Washington, May 6 : A new study has determined that due to the increasing demand for ivory products in rich industrialized nations like the Unites States, there has been an alarming rise in elephant poaching in recent years.
According to a report in the National Geographic News, the study makes the claim based on investigations of thousands of retail outlets in 16 American cities between March and December 2006 and March and May 2007.
The most common types of worked ivory items for sale in the US were netsukes (miniature sculptures), human figurines, and jewelry, most originating from China and Japan.
Esmond Martin, a geographer and wildlife trade investigator involved in the report, said many of the ivory items found in the US have been made after a 1990 ban on the ivory trade.
"Much of this trade is in contravention of both domestic laws and international treaties, and most of the ivory comes from China," said Christine Wolf, a CWI (Care for the Wild International) spokesperson.
The restriction is part of the Convention on International Trade in Endangered Species of Wild Fauna and Flora, or CITES, an international agreement between governments meant to ensure that cross-border trade in animal and plant specimens doesn't threaten those populations.
What is surprising that the US is a signatory of this international agreement.
The report pointed out loopholes in US laws against ivory trading, as well as faulted authorities for failing to properly enforce what is on the books.

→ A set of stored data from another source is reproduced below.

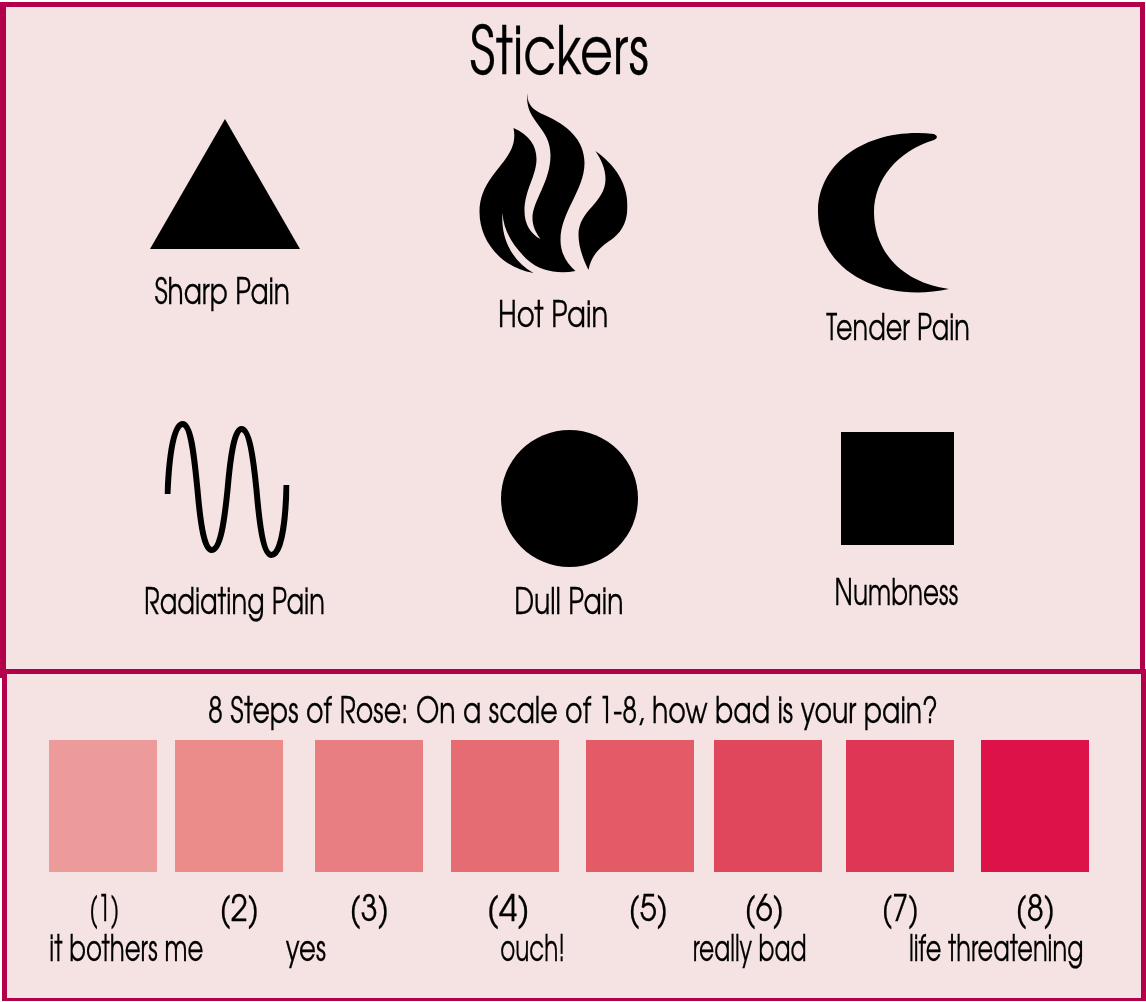
<!DOCTYPE html>
<html lang="en">
<head>
<meta charset="utf-8">
<title>Pain stickers and scale</title>
<style>
:root {
  --blush: #f5e2e2;
  --berry: #b3004b;
  --ink: #000;
}
* { box-sizing: border-box; margin: 0; padding: 0; }
body {
  width: 1146px;
  height: 1002px;
  overflow: hidden;
  position: relative;
  background: #fff;
  color: var(--ink);
  font: 36px/40px "TeX Gyre Adventor", "Century Gothic", sans-serif;
  -webkit-text-stroke: 0.3px var(--ink);
}
.panel {
  position: absolute;
  background: var(--blush);
  border: 5px solid var(--berry);
}
.stickers { left: 0; top: 2px; width: 1145px; height: 676px; border-left-width: 6px; }
.scale { left: 2px; top: 669px; width: 1144px; height: 332px; border-bottom-width: 3px; }
.hand {
  display: block;
  width: max-content;
  white-space: nowrap;
  font-weight: 400;
  transform: translate(var(--nudge, 0px), 4px) scaleX(var(--squeeze, 0.72));
}
.stickers-title {
  --squeeze: 0.77;
  margin: 10px auto 0;
  font-size: 66px;
  line-height: 70px;
  position: relative;
  left: -14px;
}
.sticker-grid {
  display: grid;
  grid-template-columns: repeat(3, 334px);
  grid-template-rows: 330px 240px;
  margin: 3px 0 0 55px;
}
.sticker {
  list-style: none;
  display: flex;
  flex-direction: column;
  align-items: center;
  gap: var(--gap);
  padding-top: var(--drop);
}
.sticker svg {
  flex: none;
  display: block;
  transform: translateX(var(--icon-nudge, 0px));
}
.scale-title { font-size: 36px; }
.scale-heading {
  display: flex;
  justify-content: center;
  padding-top: 15px;
}
.shades {
  display: grid;
  grid-template-columns: 126px 140px 136px 135px 128px 132px 135px 108px;
  margin: 11px 0 0 42px;
}
.shade {
  list-style: none;
  width: 108px;
  display: flex;
  flex-direction: column;
  align-items: center;
  gap: 15px;
  --squeeze: 0.85;
}
.shade::before {
  content: "";
  width: 108px;
  height: 132px;
  background: var(--tone);
}
.ratings {
  display: grid;
  grid-template-columns: 180px 180px 273px 162px 301px;
  justify-items: center;
  margin-left: 29px;
}
.ratings li { list-style: none; }
.ratings .worst { margin-left: 29px; }
</style>
</head>
<body>
<section class="panel stickers">
  <h1 class="hand stickers-title">Stickers</h1>
  <ul class="sticker-grid">
    <li class="sticker" style="--drop:29px;--gap:21px;--icon-nudge:-3px">
      <svg width="150" height="130" viewBox="0 0 150 130" aria-hidden="true"><polygon points="75,0 150,130 0,130"/></svg>
      <span class="hand" style="--squeeze:.735;--nudge:-6px">Sharp Pain</span>
    </li>
    <li class="sticker" style="--drop:2px;--gap:20px;--icon-nudge:-9.5px">
      <svg width="149" height="181" viewBox="479 92 149 181" aria-hidden="true">
        <path d="M528 92C527 104 533 110 545 115C568 125 585 140 585 163C585 190 561 212 561 240C561 254 568 264 576 271C560 274 541 272 527 259C512 244 504 230 503 213C501 240 514 262 534 273C502 268 480 241 480 212C480 172 521 161 514 128C530 135 537 146 537 159C537 176 525 190 525 211C525 224 531 234 541 239C536 232 533 226 533 218C533 201 551 182 551 155C551 126 524 122 528 92Z"/>
        <path d="M596 151C616 165 628 184 628 206C628 219 624 230 614 238C601 247 592 254 589 270C583 258 579 246 579 235C579 210 606 203 606 179C606 169 602 160 596 151Z"/>
      </svg>
      <span class="hand" style="--squeeze:.765;--nudge:-9px">Hot Pain</span>
    </li>
    <li class="sticker" style="--drop:42px;--gap:12px;--icon-nudge:-13px">
      <svg width="131" height="162" viewBox="818 132 131 162" aria-hidden="true"><path d="M934 134C868 127 818 162 818 212C818 269 880 304 949 289C900 282 874 250 874 212C874 180 897 151 934 140Q940 137 934 134Z"/></svg>
      <span class="hand" style="--squeeze:.71;--nudge:2px">Tender Pain</span>
    </li>
    <li class="sticker" style="--drop:0px;--gap:22px;--icon-nudge:-1.5px">
      <svg width="125" height="138" viewBox="165 420 125 138" aria-hidden="true"><path d="M168 494C170 445 176 424 183 424C192 424 195 460 198 490C201 525 205 550 212 550C221 550 225 520 228 490C231 455 235 429 242 429C250 429 254 460 257 490C260 525 264 555 272 555C280 555 286 530 287 485" fill="none" stroke="#000" stroke-width="6"/></svg>
      <span class="hand" style="--squeeze:.715;--nudge:6px">Radiating Pain</span>
    </li>
    <li class="sticker" style="--drop:10px;--gap:13px;--icon-nudge:7px">
      <svg width="137" height="137" viewBox="0 0 137 137" aria-hidden="true"><circle cx="68.5" cy="68.5" r="68.5"/></svg>
      <span class="hand" style="--squeeze:.74;--nudge:7px">Dull Pain</span>
    </li>
    <li class="sticker" style="--drop:12px;--gap:26px;--icon-nudge:1px">
      <svg width="113" height="113" viewBox="0 0 113 113" aria-hidden="true"><rect width="113" height="113"/></svg>
      <span class="hand" style="--squeeze:.685">Numbness</span>
    </li>
  </ul>
</section>
<section class="panel scale">
  <div class="scale-heading">
    <h2 class="hand scale-title" style="--squeeze:.745;--nudge:-1px">8 Steps of Rose: On a scale of 1-8, how bad is your pain?</h2>
  </div>
  <ol class="shades">
    <li class="shade" style="--tone:#ed9a9a"><span class="hand" style="--squeeze:.65;--nudge:1px">(1)</span></li>
    <li class="shade" style="--tone:#eb8b8a"><span class="hand" style="--nudge:10px">(2)</span></li>
    <li class="shade" style="--tone:#e87e81"><span class="hand">(3)</span></li>
    <li class="shade" style="--tone:#e66c73"><span class="hand" style="--squeeze:.92;--nudge:3px">(4)</span></li>
    <li class="shade" style="--tone:#e25b66"><span class="hand" style="--nudge:8px">(5)</span></li>
    <li class="shade" style="--tone:#e0475c"><span class="hand" style="--nudge:-4px">(6)</span></li>
    <li class="shade" style="--tone:#de3654"><span class="hand" style="--squeeze:.8">(7)</span></li>
    <li class="shade" style="--tone:#dc1248"><span class="hand">(8)</span></li>
  </ol>
  <ul class="ratings">
    <li class="hand" style="--squeeze:.68">it bothers me</li>
    <li class="hand" style="--squeeze:.72">yes</li>
    <li class="hand" style="--squeeze:.64">ouch!</li>
    <li class="hand" style="--squeeze:.65">really bad</li>
    <li class="hand worst" style="--squeeze:.67">life threatening</li>
  </ul>
</section>
</body>
</html>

According to the study, the growing demand for ivory products in US has resulted in elephants being slaughtered in record numbers.
Conservationists recently reported, for instance, that seventeen elephants were killed in the past few weeks for their ivory in the Democratic Republic of the Congo's Virunga National Park.
"The illegal ivory trade has undergone a major escalation since 2005, and the increasing demand from high-paying industrialized nations is one important cause," said Samuel K. Wasser, director of the Center for Conservation Biology at the University of Washington, Seattle.
In 2006, illegal trade in elephant ivory reached record levels and that elephant poaching rates were higher than at any point since the enactment of the CITES ivory ban.
Some 23,000 elephants were killed for their tusks in 2006, according to that study.
According to Wasser, though China is typically cited as the country that is most driving this demand, the new report identifies the US as the second-largest ivory market in the world, with most of this ivory being illegally imported from China.
"Thus US demand for ivory appears to be indirectly adding to China's demand," he added.